[Action item]: Copy out every line of the listing in which "badge" appears.

[The input]:

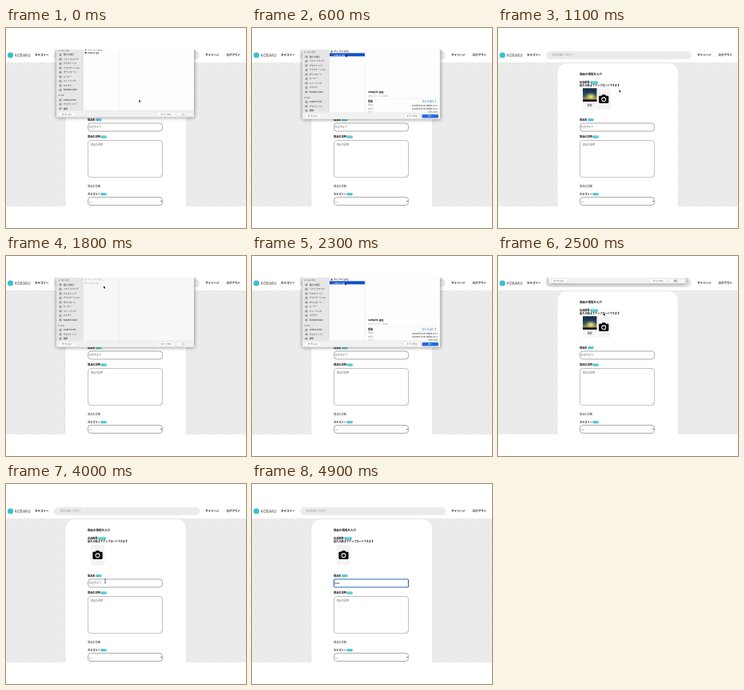
An HTML page that plays this animation: 300x250 px, repeating every 5 s.

```html
<!DOCTYPE html>
<html lang="ja">
<head>
<meta charset="utf-8">
<title>出品フォーム</title>
<style>
html, body { margin: 0; width: 100%; height: 100%; overflow: hidden; background: #fff; }
svg { display: block; width: 100vw; height: 100vh; }
text { font-family: "Noto Sans CJK JP", "Noto Sans CJK", "Noto Sans", sans-serif; white-space: pre; }
</style>
</head>
<body>
<svg id="stage" viewBox="0 0 300 250" xmlns="http://www.w3.org/2000/svg">
  <defs>
    <pattern id="weave" width="4" height="4" patternUnits="userSpaceOnUse">
      <rect width="4" height="4" fill="#ededed"/>
      <path d="M0 4L4 0M-1 1L1 -1M3 5L5 3" stroke="#e5e5e5" stroke-width=".8"/>
    </pattern>
    <linearGradient id="sky" x2="0" y2="1">
      <stop offset="0" stop-color="#10243c"/>
      <stop offset=".5" stop-color="#27506a"/>
      <stop offset=".8" stop-color="#8c8a4c"/>
      <stop offset="1" stop-color="#0c0f12"/>
    </linearGradient>
    <radialGradient id="glow">
      <stop offset="0" stop-color="#fff3a0"/>
      <stop offset=".4" stop-color="#dcc95c" stop-opacity=".8"/>
      <stop offset="1" stop-color="#c8b850" stop-opacity="0"/>
    </radialGradient>
    <clipPath id="view"><rect y="27" width="300" height="196"/></clipPath>
    <filter id="soft" x="-10%" y="-10%" width="120%" height="125%"><feGaussianBlur stdDeviation="2"/></filter>
  </defs>
  <g id="page" clip-path="url(#view)"></g>
  <g id="photos"></g>
  <g id="sheetClip" clip-path="url(#view)"><g id="sheet"></g></g>
  <g id="mouse">
    <path id="arrow" d="M0 0V3.3L.8 2.6L1.3 3.8L1.8 3.5L1.3 2.4H2.3Z" fill="#111"/>
    <path id="beam" d="M-1 -2.4Q0 -2.4 0 -1.8Q0 -2.4 1 -2.4M0 -1.8V1.8M-1 2.4Q0 2.4 0 1.8Q0 2.4 1 2.4" fill="none" stroke="#222" stroke-width=".6"/>
  </g>
</svg>
<script>
const LOOP = 5000, STEP = 100;
const $ = id => document.getElementById(id);

const rect = (x, y, w, h, fill, r = 0, extra = '') =>
  `<rect x="${x}" y="${y}" width="${w}" height="${h}" rx="${r}" fill="${fill}" ${extra}/>`;
// y is the middle of the line
const text = (x, y, s, size, fill = '#222', extra = '') =>
  `<text x="${x}" y="${y + size * 0.37}" font-size="${size}" fill="${fill}" ${extra}>${s}</text>`;
const BOLD = 'font-weight="700"', MEDIUM = 'font-weight="500"';
const MID = 'text-anchor="middle"', END = 'text-anchor="end"';
const line = (d, stroke, w = 0.4) => `<path d="${d}" fill="none" stroke="${stroke}" stroke-width="${w}"/>`;
const box = (y, h, stroke) => rect(102.5, y, 93, h, '#fff', 3.5, `stroke="${stroke}" stroke-width=".7"`);

const badge = (x, y, w) => rect(x, y - 1.6, w, 3.4, '#35b9c6', 1) +
  text(x + w / 2, y + 0.1, '必須', 2.4, '#fff', MID);
const label = (y, s) => text(102, y, s, 3.2, '#111', BOLD);

function buildPage() {
  $('page').innerHTML =
    rect(0, 43, 300, 180, 'url(#weave)') +
    rect(74, 43.6, 151.4, 200, '#fff', 12, 'stroke="#d8d8d8" stroke-width=".5"') +
    rect(0, 20, 300, 23, '#fff') +
    '<circle cx="5.5" cy="34" r="3.6" fill="#3bc0cf"/>' +
    text(11, 34.1, 'KOBARU', 4.5, '#333', MEDIUM + ' letter-spacing=".35"') +
    text(36, 34, 'カテゴリー', 3.5, '#111', BOLD) +
    rect(60, 29, 182, 10, '#ebebeb', 5) +
    text(68, 34, '何かお探しですか？', 2.9, '#858585') +
    text(249, 34, 'マイページ', 3.5, '#111', BOLD) +
    text(275.5, 34, 'ログアウト', 3.5, '#111', BOLD) +
    text(102, 58.2, '商品の情報を入力', 3.5, '#111', BOLD) +
    label(68, '出品画像') + badge(115.6, 68, 9) +
    text(102, 72.2, '最大10枚までアップロードできます', 3.1, '#111', BOLD) +
    label(114.5, '商品名') + badge(112.4, 114.5, 7) +
    '<rect id="field" x="102.5" y="119" width="93" height="10" fill="#fff"/>' +
    '<g id="entry"></g>' +
    label(136, '商品の説明') + badge(118.6, 136, 7) +
    box(140.5, 46.2, '#a8a8a8') +
    text(106, 146, '商品の説明', 3, '#666') +
    line('M192.5 185.5L194.8 183.2M194 185.6L194.9 184.7', '#888', 0.3) +
    text(102, 197.8, '商品の詳細', 3.2, '#333') +
    label(207.5, 'カテゴリー') + badge(118.6, 207.5, 7) +
    box(211.5, 10, '#888') +
    text(104, 216.5, '---', 3.2, '#111', BOLD) +
    line('M193 216L194 217L195 216', '#222', 0.6);
}

const photo = x => rect(x, 75, 17.6, 26.5, '#f6f6f6') +
  rect(x, 75.3, 17.6, 16.7, 'url(#sky)') +
  `<ellipse cx="${x + 10}" cy="86" rx="7.4" ry="5.5" fill="url(#glow)"/>` +
  rect(x, 89.5, 17.6, 2.5, '#0c1013') +
  text(x + 8.8, 97, '削除', 3.1, '#222', MID);

const camera = x => rect(x, 76, 17, 25.4, '#f3f3f3') +
  `<g transform="translate(${x + 8.5} 88.6)">
    <path d="M-5 -3.8H-2.9L-1.8 -5.4H1.8L2.9 -3.8H5Q6.1 -3.8 6.1 -2.7V4.2Q6.1 5.3 5 5.3H-5Q-6.1 5.3 -6.1 4.2V-2.7Q-6.1 -3.8 -5 -3.8Z" fill="#050505"/>
    <circle cy=".7" r="3" fill="#f3f3f3"/><circle cy=".7" r="1.9" fill="#050505"/></g>`;

const PLACES = ['最近の項目', 'ノルベ ドライブ', 'デスクトップ', 'アプリケーション', 'ダウンロード',
  'ムービー', 'ミュージック', 'ピクチャ', 'hanamorisato'];
const CLOUD = ['Sorami Drive', 'デスクトップ', '書類'];

const place = (s, y) => rect(66.8, y - 1.1, 2.4, 2.2, '#bbb', 0.5, 'stroke="#555" stroke-width=".4"') +
  text(71.7, y, s, 2.65, '#222', MEDIUM);
const button = (x, w, s, fill, ink) => rect(x, 108, w, 4.6, fill, 1, 'stroke="#cfcfcf" stroke-width=".25"') +
  text(x + w / 2, 110.2, s, 2.7, ink, MID);

function details() {
  const day = '2020年9月24日 木曜日 22:17';
  const rows = [['作成日', day], ['変更日', day], ['大きさ', '1280×853']];
  return line('M145 88H232', '#e2e2e2', 0.3) +
    text(145, 80, 'sample.jpg', 3.5, '#111', BOLD) +
    text(145, 84.6, 'JPEGイメージ - 38 KB', 2.5, '#888') +
    text(145, 91.6, '情報', 2.9, '#111', BOLD) +
    text(231, 91.6, '表示を減らす', 3.1, '#2f79d8', END) +
    rows.map(([name, value], i) => text(145, 96.6 + i * 4.2, name, 2.3, '#888') +
      text(232, 96.6 + i * 4.2, value, 2.5, '#222', END + ' ' + MEDIUM)).join('');
}

function drawSheet(picked, loading, closing) {
  const ink = loading ? '#b8b8b8' : '#222';
  const mark = loading ? '#ccc' : '#555';
  const active = picked && !closing;
  return rect(62.5, 12, 173.5, 103, '#000', 2, 'opacity=".36" filter="url(#soft)"') +
    rect(63.2, 10, 171.8, 103.8, loading ? '#f7f7f7' : '#fdfdfd', 1.5, 'stroke="#c4c4c4" stroke-width=".3"') +
    rect(63.2, 10, 33.8, 95.8, '#e6e6e6') +
    line('M141 10V105.8', '#d8d8d8') +
    text(65, 30.3, 'よく使う項目', 2.4, '#666') +
    PLACES.map((s, i) => place(s, 36 + i * 5.5)).join('') +
    text(65, 87, 'Sorami', 2.4, '#666') +
    CLOUD.map((s, i) => place(s, 92.5 + i * 5.4)).join('') +
    (picked ? details() + rect(97, 31.4, 44, 4, '#0f4fcb') : '') +
    rect(98.6, 28.4, 2, 2, mark) +
    text(102, 29.4, 'IMG_0003.jpeg', 2.7, ink, MEDIUM) +
    rect(98.6, 32.5, 2, 2, mark) +
    text(102, 33.6, 'sample.jpg', 2.7, picked ? '#fff' : ink, MEDIUM) +
    rect(63.2, 105.8, 171.8, 8, '#f1f1f1', 1) + line('M63.2 105.8H235', '#d8d8d8', 0.3) +
    button(66, 20.5, 'オプション', '#fff', '#222') +
    button(190, 20.5, 'キャンセル', '#fff', '#222') +
    button(212.5, 20.5, '開く', active ? '#1f69e0' : '#f6f6f6', active ? '#fff' : closing ? '#222' : '#aaa');
}

// Keys are [time, ...values]
function along(keys, t) {
  let i = 0;
  while (i < keys.length - 2 && t >= keys[i + 1][0]) i++;
  const a = keys[i], b = keys[i + 1];
  const k = Math.max(0, Math.min(1, (t - a[0]) / (b[0] - a[0])));
  const e = k * k * (3 - 2 * k);
  return a.slice(1).map((v, n) => v + (b[n + 1] - v) * e);
}

const SLIDE = [[0, -2.5], [100, 0], [700, 0], [900, -79], [1000, -100],
  [1300, -100], [1600, 0], [2300, 0], [2500, -79.5], [2600, -100]];
const MOUSE = [[0, 166.3, 89.5], [400, 117, 33], [700, 117, 33], [1100, 151.5, 77], [1300, 132, 88],
  [1500, 132, 88], [1800, 122, 37.3], [2000, 116, 33], [2300, 116, 33], [2500, 132, 71.5],
  [3000, 115, 96.5], [3500, 115, 96.5], [4000, 124, 121.5]];

const within = (t, a, b) => t >= a && t < b;

function photoCount(t) {
  if (t < 1000) return 0;
  if (t < 2700) return 1;
  if (t < 3100) return 2;
  return t < 3400 ? 1 : 0;
}

function render(t) {
  const n = photoCount(t);
  $('photos').innerHTML = Array.from({ length: n }, (_, i) => photo(106 + i * 17.7)).join('') + camera(106 + n * 17.7);

  const [dy] = along(SLIDE, t);
  const picked = within(t, 500, 1000) || within(t, 2000, 2600);
  const closing = within(t, 700, 1000) || within(t, 2400, 2600);
  $('sheetClip').style.display = dy > -95 ? '' : 'none';
  $('sheet').innerHTML = drawSheet(picked, within(t, 1300, 1900), closing);
  $('sheet').setAttribute('transform', `translate(0 ${dy})`);

  const focus = t >= 4200;
  $('field').setAttribute('stroke', focus ? '#2f6db5' : '#888');
  $('field').setAttribute('stroke-width', focus ? 1.2 : 0.7);
  $('field').setAttribute('rx', focus ? 1.2 : 3.5);
  const typed = 'a'.repeat([4500, 4600, 4800].filter(k => t >= k).length);
  $('entry').innerHTML = typed
    ? text(103.6, 124, typed, 3.4, '#111', MEDIUM)
    : text(103.6, 124, '40文字まで', 3, '#666');

  const [x, y] = along(MOUSE, t);
  const beam = t >= 3900;
  $('mouse').setAttribute('transform', `translate(${x} ${y})`);
  $('mouse').style.display = t < 4500 ? '' : 'none';
  $('arrow').style.display = beam ? 'none' : '';
  $('beam').style.display = beam ? '' : 'none';
}

buildPage();
const start = performance.now();
function tick() {
  const t = (performance.now() - start) % LOOP;
  render(Math.floor(t / STEP) * STEP);
  requestAnimationFrame(tick);
}
tick();
</script>
</body>
</html>
```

[Response area]:
const badge = (x, y, w) => rect(x, y - 1.6, w, 3.4, '#35b9c6', 1) +
    label(68, '出品画像') + badge(115.6, 68, 9) +
    label(114.5, '商品名') + badge(112.4, 114.5, 7) +
    label(136, '商品の説明') + badge(118.6, 136, 7) +
    label(207.5, 'カテゴリー') + badge(118.6, 207.5, 7) +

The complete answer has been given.